By Benson Hersch, CEO of the ASTL

Margaret Thatcher famously said, “If our people feel that they are part of a great nation and they are prepared to will the means to keep it great, then a great nation we shall be, and shall remain… What then stands in our way? …To those waiting with bated breath for that favourite media catchphrase, the ’U-turn, I have only one thing to say. ‘You turn if you want to. The lady’s not for turning.’”.

Well, today’s Iron Lady inflicted a U-turn on the hapless Chancellor Philip Hammond. He had to reverse the NIC hike on the self-employed, one of the few semi-radical elements of his Spring Budget. All the other elements remain in place, at least for now. However, there’s been no explanation of how the estimated £2bn that this was going to raise is going to be replaced. It seems this was caused by a revolt by some Conservative MPs, illustrating how fragile the government’s majority is, despite the lack of effective opposition by the Labour Party.

Added to this, Nicola Sturgeon has demanded another “Scoxit” referendum. This has been met with resistance by Theresa May. Again this highlights the need for steadfastness and calm as the country enters unchartered territory with no idea of how things will eventually pan out.

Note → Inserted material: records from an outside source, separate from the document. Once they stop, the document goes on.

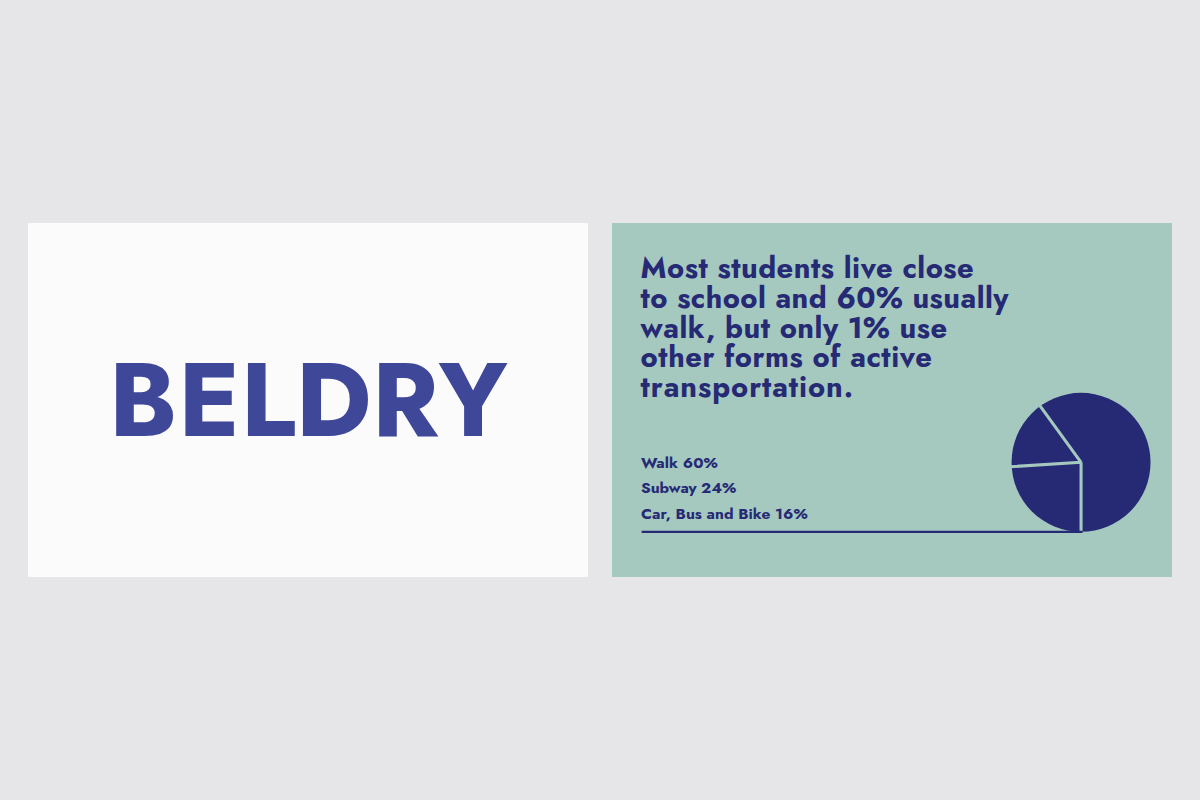
<!DOCTYPE html>
<html lang="en">
<head>
<meta charset="utf-8">
<title>Beldry cards</title>
<link rel="stylesheet" href="https://fonts.googleapis.com/css2?family=Jost:wght@700&amp;display=swap">
<style>
  :root {
    --ground: #e6e6e8;
    --paper: #fbfbfc;
    --mint: #a5c8bf;
    --indigo: #3f4799;
    --navy: #262a75;
  }
  * { box-sizing: border-box; margin: 0; padding: 0; }
  html, body { width: 1200px; height: 800px; overflow: hidden; background: var(--ground); }
  body { font-family: "Jost", "Futura", sans-serif; font-weight: 700; }
  .sheet { width: 1200px; height: 800px; display: flex; gap: 24px; align-items: center; justify-content: center; }
  .card { width: 560px; height: 354px; }
  .card-front { display: flex; align-items: center; justify-content: center; background: var(--paper); }
  .place-name { font-size: 104px; font-weight: 700; line-height: 1; color: var(--indigo); }
  .card-back { background: var(--mint); }
  .card-back svg { display: block; width: 100%; height: 100%; }
  .card-back text { font-family: "Jost", "Futura", sans-serif; font-weight: 700; fill: var(--navy); }
  .statement { font-size: 28.5px; }
  .legend { font-size: 15.2px; }
  .pie { fill: var(--navy); }
  .pie-cuts { fill: none; stroke: var(--mint); stroke-width: 3; }
  .rule { stroke: var(--navy); stroke-width: 2.2; }
</style>
</head>
<body>
<main class="sheet">
  <section class="card card-front">
    <h1 class="place-name">BELDRY</h1>
  </section>

  <section class="card card-back">
    <svg viewBox="0 0 548 346">
      <g class="statement">
        <text x="28" y="54" textLength="326">Most students live close</text>
        <text x="28" y="83" textLength="360">to school and 60% usually</text>
        <text x="28" y="112" textLength="300">walk, but only 1% use</text>
        <text x="28" y="141" textLength="285">other forms of active</text>
        <text x="28" y="170" textLength="208">transportation.</text>
      </g>
      <g class="legend">
        <text x="28.5" y="240" textLength="75">Walk 60%</text>
        <text x="28.5" y="264.5" textLength="93">Subway 24%</text>
        <text x="28.5" y="289" textLength="163">Car, Bus and Bike 16%</text>
      </g>
      <g class="chart">
        <circle class="pie" cx="459" cy="234" r="68"/>
        <path class="pie-cuts" d="M459 234L418.5 178.2M459 234L390.1 238.3M459 234V303"/>
      </g>
      <path class="rule" d="M29 302H460.5"/>
    </svg>
  </section>
</main>
</body>
</html>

So far, the pound has defied gravity, enabling the Bank of England to hold interest rates at historically low levels. This is partially due to the fact foreigners still regard the UK as a safe haven and a good place to invest. In addition, despite recent wobbles, the rise in the value of the dollar has meant UK assets look cheap when viewed through the eyes of investors who think in terms of non-sterling currency.

Although the government has attempted to bring down property prices, they continue to rise, with average house prices now 7.6 times greater than the average income. In fact, following a rule-of-thumb level of a 4.5 times earnings maximum mortgage amount, it means first time buyers without substantial deposits have to find ways of dealing with the problem. They could use the bank of Mum and Dad, either directly or by guarantee, or by using two or more incomes of partners or friends. Perhaps it would be better if interest rates were higher and deposit requirements lower.

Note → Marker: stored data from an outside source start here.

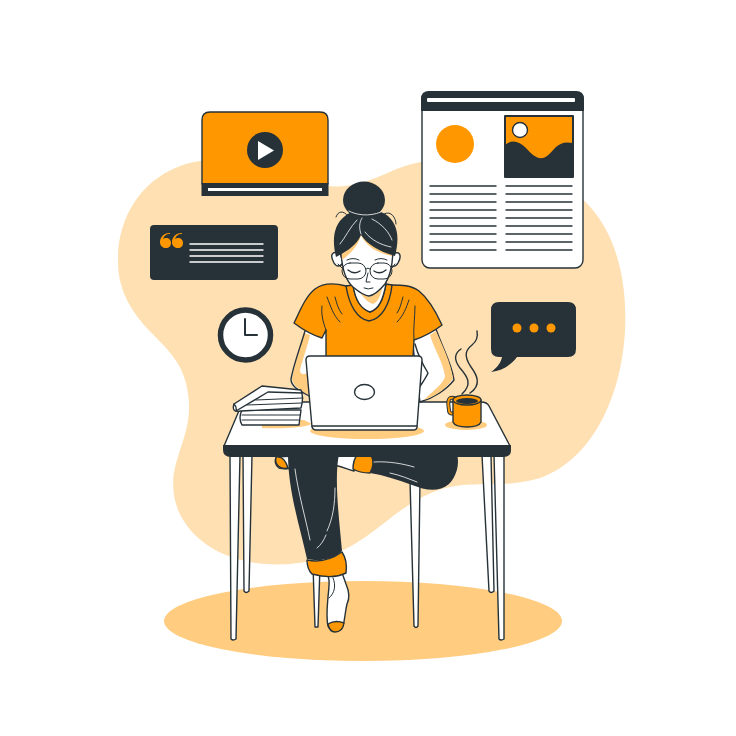
<!DOCTYPE html>
<html lang="en">
<head>
<meta charset="utf-8">
<title>Writer at her desk</title>
<style>
:root{--orange:#ff9800;--ink:#263238;--peach:#ffe0b2;--sand:#ffcc80;--paper:#fff}
html,body{margin:0;background:var(--paper)}
body{width:736px;height:736px;overflow:hidden}
svg{display:block}
.ink{fill:var(--ink)}
.orange{fill:var(--orange)}
.sand{fill:var(--sand)}
.paper{fill:var(--paper)}
.peach{fill:var(--peach)}
.outline{stroke:var(--ink);stroke-width:1.4;stroke-linejoin:round;stroke-linecap:round}
.line{fill:none;stroke:var(--ink);stroke-width:1.4;stroke-linecap:round;stroke-linejoin:round}
.thin{stroke-width:1}
.light{fill:none;stroke:var(--paper);stroke-width:.8;stroke-linecap:round}
.quote-lines{stroke-width:1.4}
.clock-face{fill:var(--paper);stroke:var(--ink);stroke-width:5.5}
.clock-hands,.frame{stroke-width:2}
.handle{stroke-width:4}
.handle-core{stroke:var(--orange);stroke-width:2}
</style>
</head>
<body>
<svg width="736" height="736" viewBox="0 0 736 736" role="img" aria-label="A woman writes on a laptop at a desk, surrounded by media windows">
<defs>
  <path id="quote-mark" d="M10 0C3 0 0 5 0 9C0 13 3 15 6 15C9 15 11 13 11 10C11 7 9 5 6 5C5 5 4 5 3 6C4 3 6 1 10 1Z"/>
  <path id="text-column" class="line" d="M0 0H66M0 8H66M0 16H66M0 24H66M0 32H66M0 40H66M0 48H66M0 56H66M0 64H66"/>
  <clipPath id="thumbnail-clip"><rect x="505" y="116" width="68" height="61"/></clipPath>
</defs>

<g id="backdrop">
  <path class="peach" d="M118 258C119 204 156 164 208 160C258 157 298 191 345 186C382 182 394 162 440 160C510 156 568 176 596 214C620 246 627 290 625 330C622 396 592 460 540 478C496 491 468 477 431 493C387 512 370 546 316 560C259 573 199 558 178 510C162 468 191 444 189 403C187 362 165 348 144 325C126 304 117 283 118 258Z"/>
  <ellipse class="sand" cx="363" cy="621" rx="199" ry="40"/>
</g>

<g id="video-window">
  <path class="orange outline" d="M202 184V120Q202 112 210 112H320Q328 112 328 120V184Z"/>
  <rect class="ink" x="201.5" y="183" width="127" height="13"/>
  <rect class="paper" x="208" y="188" width="114" height="3"/>
  <circle class="ink" cx="265" cy="150" r="18"/>
  <polygon class="paper" points="258,141 258,160 274,150.5"/>
</g>

<g id="article-window">
  <rect class="paper outline" x="422" y="92" width="161" height="176" rx="8"/>
  <path class="ink" d="M421 111V99Q421 91 429 91H576Q584 91 584 99V111Z"/>
  <rect class="paper" x="427" y="98" width="148" height="4" rx="1"/>
  <circle id="lead-dot" class="orange" cx="455" cy="144" r="19"/>
  <g clip-path="url(#thumbnail-clip)">
    <rect class="orange" x="505" y="116" width="68" height="61"/>
    <path class="ink" d="M505 145C512 139 519 141 526 148C534 157 540 161 547 156C555 150 557 140 573 143V178H505Z"/>
    <circle class="paper outline" cx="520" cy="130" r="7.5"/>
  </g>
  <rect class="line frame" x="505" y="116" width="68" height="61"/>
  <use href="#text-column" x="430" y="186"/>
  <use href="#text-column" x="506" y="186"/>
</g>

<g id="quote-card">
  <rect class="ink" x="150" y="225" width="128" height="55" rx="4"/>
  <use href="#quote-mark" class="orange" x="160" y="233"/>
  <use href="#quote-mark" class="orange" x="172" y="233"/>
  <path class="light quote-lines" d="M190 244H263M190 250H263M190 256H263M190 262H263"/>
</g>

<g id="clock">
  <circle class="clock-face" cx="245.5" cy="335" r="25"/>
  <path class="line clock-hands" d="M245 319V335H257"/>
</g>

<g id="chat-bubble">
  <path class="ink" d="M499 302H568Q576 302 576 310V349Q576 357 568 357H517C511 365 502 371 491 372C498 367 501 362 502 357H499Q491 357 491 349V310Q491 302 499 302Z"/>
  <g class="orange"><circle cx="517" cy="328" r="4.5"/><circle cx="534" cy="328" r="4.5"/><circle cx="551" cy="328" r="4.5"/></g>
</g>

<g id="stool-legs" class="paper outline">
  <polygon points="313,566 320,566 318,627 315,627"/>
  <path d="M410 480H420L418 626Q416 629 414 626Z"/>
</g>

<g id="legs">
  <path class="paper outline" d="M325 572C331 577 329 586 328 597C327 609 326 617 328 626C330 632 341 633 343 626C345 619 345 612 347 604C350 598 349 591 346 584L341 570Z"/>
  <path class="orange outline" d="M328 624C333 621 339 621 344 623C343 629 340 632 335 632C331 632 329 629 328 624Z"/>
  <path class="line thin" d="M329 598C335 593 336 585 333 578"/>
  <path class="paper outline" d="M277 457C283 456 294 457 301 454L357 455L354 471C338 466 326 461 312 462C300 468 286 470 279 468C275 465 274 460 277 457Z"/>
  <path class="orange outline" d="M276 457C282 456 286 461 288 468C281 470 274 465 276 457Z"/>
  <path class="ink" d="M288 454H339C334 479 339 517 342 551C334 559 320 562 307 559C300 527 288 491 288 454Z"/>
  <path class="orange outline" d="M307 560C320 563 332 559 342 552C346 558 347 566 346 573C336 578 323 577 312 574C308 570 307 565 307 560Z"/>
  <path class="ink" d="M370 454H457C460 465 456 477 449 484C438 493 425 490 412 485C398 480 384 475 370 473C373 466 373 460 370 454Z"/>
  <path class="orange outline" d="M357 455H371C374 461 373 468 370 473C364 473 358 472 353 469C353 463 354 459 357 455Z"/>
  <path class="light" d="M295 469C298 492 306 520 310 540M335 488C335 504 333 518 327 531M317 548C321 545 324 540 326 535M374 462C389 461 404 464 414 467M390 473C400 475 409 479 417 482"/>
</g>

<g id="table-legs" class="paper outline">
  <path d="M243 455H252L249 591Q246 594 244 591Z"/>
  <path d="M482 455H491L494 591Q491 594 489 591Z"/>
  <path d="M230 455H240L236 639Q233 641 231 639Z"/>
  <path d="M494 455H504L504 639Q501 641 499 639Z"/>
</g>

<g id="table-top">
  <path class="paper outline" d="M247 402H481Q487 402 489 406L510 446H224L241 406Q243 402 247 402Z"/>
  <path class="ink" d="M223 445H511V450Q511 457 503 457H231Q223 457 223 450Z"/>
</g>

<g id="woman">
  <g id="arms">
    <path class="paper" d="M305 331C300 348 294 363 291 379C291 387 300 391 309 396V356H328V331Z"/>
    <path class="sand" d="M304 333C299 352 294 367 292 379C293 386 300 390 309 395V372C303 376 300 374 300 370C303 358 307 348 310 335Z"/>
    <path class="line" d="M305 331C300 348 294 363 291 379C291 387 300 391 309 396"/>
    <path class="paper outline" d="M412 337L416 372L420 402C434 398 447 389 454 380C452 364 442 347 436 329Z"/>
    <path class="sand" d="M430 335L436 331C443 347 451 363 453 379C444 391 433 397 424 400C436 388 444 383 445 376C443 362 434 349 430 335Z"/>
    <path class="line" d="M415 344C418 355 423 365 428 373C426 378 422 383 419 388"/>
  </g>
  <g id="shirt">
    <path class="orange outline" d="M346 286C335 283 323 283 315 289C305 297 300 311 294 323C302 329 312 335 322 338L326 330V357H413L414 340C423 337 433 332 442 325C436 312 429 299 419 291C411 285 401 285 392 285Z"/>
    <path class="line thin" d="M326 330C323 322 321 314 322 306M414 340C413 329 415 317 415 306M327 297C331 307 333 315 340 322M335 297C337 304 338 309 342 314M409 300C406 308 404 315 397 322M403 297C401 304 400 309 397 313"/>
    <path class="orange outline" d="M346 286C349 305 357 319 369 321C382 319 390 304 392 285L386 284C383 300 379 309 370 312C361 309 355 299 353 285Z"/>
    <path class="paper outline" d="M353 285C355 299 361 309 370 312C379 309 383 300 386 284L384 275H355Z"/>
    <path class="sand" d="M357 286C360 294 366 302 373 304C378 302 381 295 382 288L370 297Z"/>
  </g>
  <g id="head">
    <path class="paper outline" d="M340 253C331 250 330 256 334 263C337 268 341 266 343 263Z"/>
    <path class="paper outline" d="M393 254C400 250 402 256 398 263C395 268 391 267 389 263Z"/>
    <path class="paper outline" d="M341 246C341 264 344 279 353 287C359 292 364 296 369 296C375 295 380 290 385 284C391 275 393 263 393 247L362 231Z"/>
    <path class="sand" d="M342 260C352 253 359 244 361 235C365 245 376 253 392 256V248L362 228L341 244Z"/>
    <ellipse class="ink" cx="364" cy="200" rx="21" ry="18.5"/>
    <path class="ink" d="M336 257C332 241 333 225 345 216C357 207 378 208 388 216C399 226 399 240 395 256C378 251 367 244 361 235C356 246 347 251 336 257Z"/>
    <path class="light" d="M361 234C359 228 359 223 362 218M365 232C371 240 381 245 391 247M372 219C382 224 389 232 392 240M340 244C345 238 350 227 357 220M349 211C356 215 369 217 381 212"/>
    <path class="line thin" d="M348 216C343 210 338 211 336 217M384 214C391 210 396 218 396 224"/>
    <rect class="line thin" x="342" y="263" width="24" height="16" rx="8"/>
    <rect class="line thin" x="370" y="263" width="22" height="16" rx="8"/>
    <path class="line thin" d="M366 269Q368 267 370 269M342 268L338 264M392 268L395 264"/>
    <path class="line" d="M348 270Q354 275 360 271M374 271Q380 275 386 270"/>
    <path class="line thin" d="M347 260Q353 257 359 260M375 260Q381 257 387 260M368 273L366 282H370M364 288Q368 290 373 288"/>
  </g>
</g>

<g id="desk-items">
  <g id="books">
    <path class="sand" d="M262 420H304L312 424C303 428 280 429 262 428Z"/>
    <path class="paper outline" d="M242 410H301L299 425H242Q238 418 242 410Z"/>
    <path class="line thin" d="M242 415H300M242 420H299"/>
    <path class="paper outline" d="M234 404L262 386L301 390Q304 398 301 408L241 411Q231 413 234 404Z"/>
    <path class="line" d="M234 404Q237 407 236 411L268 392L302 393"/>
    <path class="line thin" d="M247 405L302 403M256 400L303 398"/>
  </g>
  <g id="laptop">
    <ellipse class="sand" cx="367" cy="431" rx="57" ry="8"/>
    <path class="paper outline" d="M310 356H418Q422 356 422 360L417 427Q417 430 413 430H316Q313 430 312 427L306 360Q306 356 310 356Z"/>
    <path class="line" d="M312 426H417"/>
    <ellipse class="paper outline" cx="364.5" cy="392" rx="10" ry="7.5"/>
  </g>
  <g id="mug">
    <ellipse class="sand" cx="466" cy="425" rx="21" ry="5"/>
    <path class="line handle" d="M454 398C447 396 448 404 449 410C449 414 452 414 455 413"/>
    <path class="line handle-core" d="M454 398C447 396 448 404 449 410C449 414 452 414 455 413"/>
    <path class="orange outline" d="M453 400V422Q455 427 467 427Q479 427 481 422V400Z"/>
    <ellipse class="orange outline" cx="467" cy="400" rx="14" ry="5"/>
    <ellipse class="ink" cx="467" cy="401" rx="11" ry="3"/>
    <path class="line" d="M462 394C473 384 467 376 460 368C453 359 455 353 461 349M470 393C482 385 477 375 471 367C463 355 466 350 472 345C477 341 478 336 477 331"/>
  </g>
</g>
</svg>
</body>
</html>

The problem of high deposit requirements also means that, despite increasing levels of FTBs who, according to Connells made up more than a third of the property purchase market in February, many will need to rent. Given that the same survey showed that the BTL market fell to a new low in February, accounting for just 8 per cent of property purchases, the inevitable result will be an increase in rentals due to demand exceeding supply. Some youngsters will become ‘boomerang children’, returning to the parental home. However, this is only a short-term solution.

One way round this problem is for buyers to take out bridging loans and then improve their properties to increase their value, so they can deal with lower LTVs. However, this only works where their income is high enough to not just meet present levels of interest, but also higher rates which are used to stress-test affordability.

It is also interesting to note that Gavin Barwell recently tried to woo housebuilders. He is reported as saying, “I don’t want people who want to build unable to do so because they can’t find the sites they want… If you’re struggling to find sites you [can] come talk to me and I’ll try and do something about it.” The problem is not just to build the properties, but to be able to do so profitably. The recently publicised travails of Bovis show that this is not always easy

We certainly live in interesting times. All parties need to hold their nerves and pull together and, as previously mentioned; we need to will the means to keep our country great.

A version of this article was published in the April 2017 edition of Mortgage Introducer